It is clear now that in 2016 there was no leave plan, and indeed there is still no plan for a hard Brexit outcome. When the leave enthusiasts successfully persuaded many farmers to vote to escape EU red tape, they made it all sound so simple. We were promised a farm support model tailored to local conditions. Now there is no guarantee of long-term funding, and indeed no local Executive to implement policies designed to suit local agriculture.
The other assumption was that we would stay in the single market. I cannot recall anyone suggesting in 2016 that this would not be possible. When that confidence faltered the claim shifted to a no deal outcome not being a problem. Instead, we would simply implement World Trade Organisation tariffs, and after a few bumps on the road it would be a smooth ride to a better future with our new trading partners outside the EU-27.
One of those to the fore in claiming this could happen was the International Trade minister, Liam Fox. However he was delivered a dose of cold, commercial and political reality when the WTO members, which the UK is not, made clear that this would not be an automatic process. Instead, in the event of a no deal exit from the EU, the UK faces negotiating WTO tariffs on a commodity by commodity basis. Those blocking the easy route for the UK were led by Russia, but included the United States.
That US involvement is ironic, since Fox has made clear he regards the big prize of Brexit as a trade deal with Washington. His enthusiasm for that has not been dented by studies that show it would have little impact on the UK economy – and would certainly not offset loss of the single market. For agriculture it would be a trade deal with more negatives than positives, since the US is interested in exporting, not importing mainstream agricultural products. That has left the no deal option looking an even less encouraging prospect, and hopefully Fox and his fellow no deal enthusiasts now have a Plan B in place. The concept of membership of the European Economic Area, along with Norway, now has to look a more realistic alternative.

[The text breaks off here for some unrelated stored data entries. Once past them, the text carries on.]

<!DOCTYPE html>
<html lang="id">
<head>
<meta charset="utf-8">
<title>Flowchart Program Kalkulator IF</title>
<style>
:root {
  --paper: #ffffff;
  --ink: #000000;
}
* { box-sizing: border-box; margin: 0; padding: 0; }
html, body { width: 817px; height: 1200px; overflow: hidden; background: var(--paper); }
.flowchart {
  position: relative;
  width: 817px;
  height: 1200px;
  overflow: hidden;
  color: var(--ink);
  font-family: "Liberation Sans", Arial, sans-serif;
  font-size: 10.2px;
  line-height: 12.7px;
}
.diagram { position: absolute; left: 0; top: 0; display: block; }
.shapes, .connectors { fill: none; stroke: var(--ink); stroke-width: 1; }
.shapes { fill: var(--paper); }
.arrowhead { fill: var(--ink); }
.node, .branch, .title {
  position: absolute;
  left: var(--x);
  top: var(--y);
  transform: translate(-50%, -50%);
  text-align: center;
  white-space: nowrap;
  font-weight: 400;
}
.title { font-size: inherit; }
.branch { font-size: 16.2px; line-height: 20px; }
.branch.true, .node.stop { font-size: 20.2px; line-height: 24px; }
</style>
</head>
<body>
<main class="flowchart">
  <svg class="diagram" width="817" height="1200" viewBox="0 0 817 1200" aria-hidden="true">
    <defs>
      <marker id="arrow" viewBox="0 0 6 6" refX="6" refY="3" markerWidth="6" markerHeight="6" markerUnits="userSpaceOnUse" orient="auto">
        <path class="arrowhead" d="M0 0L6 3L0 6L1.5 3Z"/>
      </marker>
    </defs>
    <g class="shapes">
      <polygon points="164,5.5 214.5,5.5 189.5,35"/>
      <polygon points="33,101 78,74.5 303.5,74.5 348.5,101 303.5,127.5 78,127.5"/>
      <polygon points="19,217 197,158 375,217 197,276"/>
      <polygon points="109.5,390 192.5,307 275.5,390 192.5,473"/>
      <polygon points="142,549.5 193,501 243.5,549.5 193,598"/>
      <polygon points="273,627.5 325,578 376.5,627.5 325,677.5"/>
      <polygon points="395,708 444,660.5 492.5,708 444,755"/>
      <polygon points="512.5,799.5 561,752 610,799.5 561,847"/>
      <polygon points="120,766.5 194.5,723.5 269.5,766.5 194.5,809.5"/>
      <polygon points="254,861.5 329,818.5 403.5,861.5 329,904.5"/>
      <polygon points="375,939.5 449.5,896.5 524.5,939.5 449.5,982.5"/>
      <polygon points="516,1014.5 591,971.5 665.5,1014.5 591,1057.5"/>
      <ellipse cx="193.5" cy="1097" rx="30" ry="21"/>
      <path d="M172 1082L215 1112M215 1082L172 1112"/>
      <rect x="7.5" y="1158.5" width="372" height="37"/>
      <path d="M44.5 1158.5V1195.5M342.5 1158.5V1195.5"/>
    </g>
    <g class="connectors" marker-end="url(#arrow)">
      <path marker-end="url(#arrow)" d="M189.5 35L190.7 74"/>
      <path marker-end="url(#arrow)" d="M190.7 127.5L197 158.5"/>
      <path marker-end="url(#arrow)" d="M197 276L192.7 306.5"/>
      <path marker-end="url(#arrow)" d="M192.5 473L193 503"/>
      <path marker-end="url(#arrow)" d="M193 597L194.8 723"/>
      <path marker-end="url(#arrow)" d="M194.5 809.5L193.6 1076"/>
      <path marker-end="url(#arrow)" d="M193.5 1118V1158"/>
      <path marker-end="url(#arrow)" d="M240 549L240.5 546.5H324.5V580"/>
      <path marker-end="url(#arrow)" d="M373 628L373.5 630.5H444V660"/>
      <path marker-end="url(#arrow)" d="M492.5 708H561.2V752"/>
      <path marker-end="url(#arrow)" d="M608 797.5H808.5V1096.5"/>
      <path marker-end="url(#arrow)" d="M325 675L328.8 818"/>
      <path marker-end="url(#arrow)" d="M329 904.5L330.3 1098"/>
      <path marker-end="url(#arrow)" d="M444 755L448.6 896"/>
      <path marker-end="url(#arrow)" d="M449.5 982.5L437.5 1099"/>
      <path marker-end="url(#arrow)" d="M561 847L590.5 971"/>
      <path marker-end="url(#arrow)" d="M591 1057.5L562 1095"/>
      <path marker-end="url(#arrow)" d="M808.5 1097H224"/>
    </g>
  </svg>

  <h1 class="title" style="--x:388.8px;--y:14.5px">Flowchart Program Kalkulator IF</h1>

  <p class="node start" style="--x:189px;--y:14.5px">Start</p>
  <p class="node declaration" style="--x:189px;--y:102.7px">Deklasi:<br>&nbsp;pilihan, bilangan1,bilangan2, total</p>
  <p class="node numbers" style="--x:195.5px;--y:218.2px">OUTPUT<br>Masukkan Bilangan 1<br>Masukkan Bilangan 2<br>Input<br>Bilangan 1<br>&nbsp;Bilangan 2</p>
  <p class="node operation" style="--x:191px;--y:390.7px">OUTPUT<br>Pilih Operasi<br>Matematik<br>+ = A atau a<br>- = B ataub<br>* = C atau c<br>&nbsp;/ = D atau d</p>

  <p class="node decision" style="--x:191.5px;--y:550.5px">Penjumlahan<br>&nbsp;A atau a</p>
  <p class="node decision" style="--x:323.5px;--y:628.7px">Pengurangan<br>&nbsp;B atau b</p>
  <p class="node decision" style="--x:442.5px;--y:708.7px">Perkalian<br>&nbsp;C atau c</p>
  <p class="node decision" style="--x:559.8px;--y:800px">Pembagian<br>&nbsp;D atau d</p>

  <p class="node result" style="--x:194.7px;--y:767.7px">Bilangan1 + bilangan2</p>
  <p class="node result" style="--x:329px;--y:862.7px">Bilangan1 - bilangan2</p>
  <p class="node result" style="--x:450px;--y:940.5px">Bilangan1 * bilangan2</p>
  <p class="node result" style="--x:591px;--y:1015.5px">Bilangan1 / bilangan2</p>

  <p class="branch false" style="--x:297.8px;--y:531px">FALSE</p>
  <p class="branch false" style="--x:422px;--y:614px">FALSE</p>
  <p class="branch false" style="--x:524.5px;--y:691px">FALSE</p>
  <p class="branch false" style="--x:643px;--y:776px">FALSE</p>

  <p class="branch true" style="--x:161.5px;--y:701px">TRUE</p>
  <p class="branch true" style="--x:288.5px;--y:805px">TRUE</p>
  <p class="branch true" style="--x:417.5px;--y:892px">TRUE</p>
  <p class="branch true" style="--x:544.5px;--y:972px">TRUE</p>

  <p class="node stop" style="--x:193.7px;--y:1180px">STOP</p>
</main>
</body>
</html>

It is easy to forget that while the big Brexit beasts grab the news headlines the Conservative party and government is split from top to bottom over Europe – and always has been. This was clear at a recent conference organised by European farm unions to discuss the impact of Brexit. The message was that in or out of the EU the UK’s farming industry would continue to be influenced by events in the EU-27. The comments of one Tory MP underlined how deep the strains go in that party. Neil Parish is a farmer, turned MEP, turned MP; he was a very good chairman of the European parliament’s agriculture committee, but probably too pro farmer for a ministerial job at DEFRA. While he stressed that the referendum outcome must be delivered, he described the prospect of a no deal Brexit as disastrous for agriculture.
Referring to the Agriculture Bill now going through Westminster, he said it would effectively stand the CAP on its head. This is because most funding will go into greening and he stressed that the UK needed to produce food. It is ironic that many farmers voted to leave the EU because of the bureaucracy around greening, but what they are going to get is more greening. On the Bill, he warned that there was too much use of the world ‘may’ and insufficient use of ‘shall’. That is a huge difference for farmers, since it is the difference between support being there at the whim of politicians, or being there as a legal right.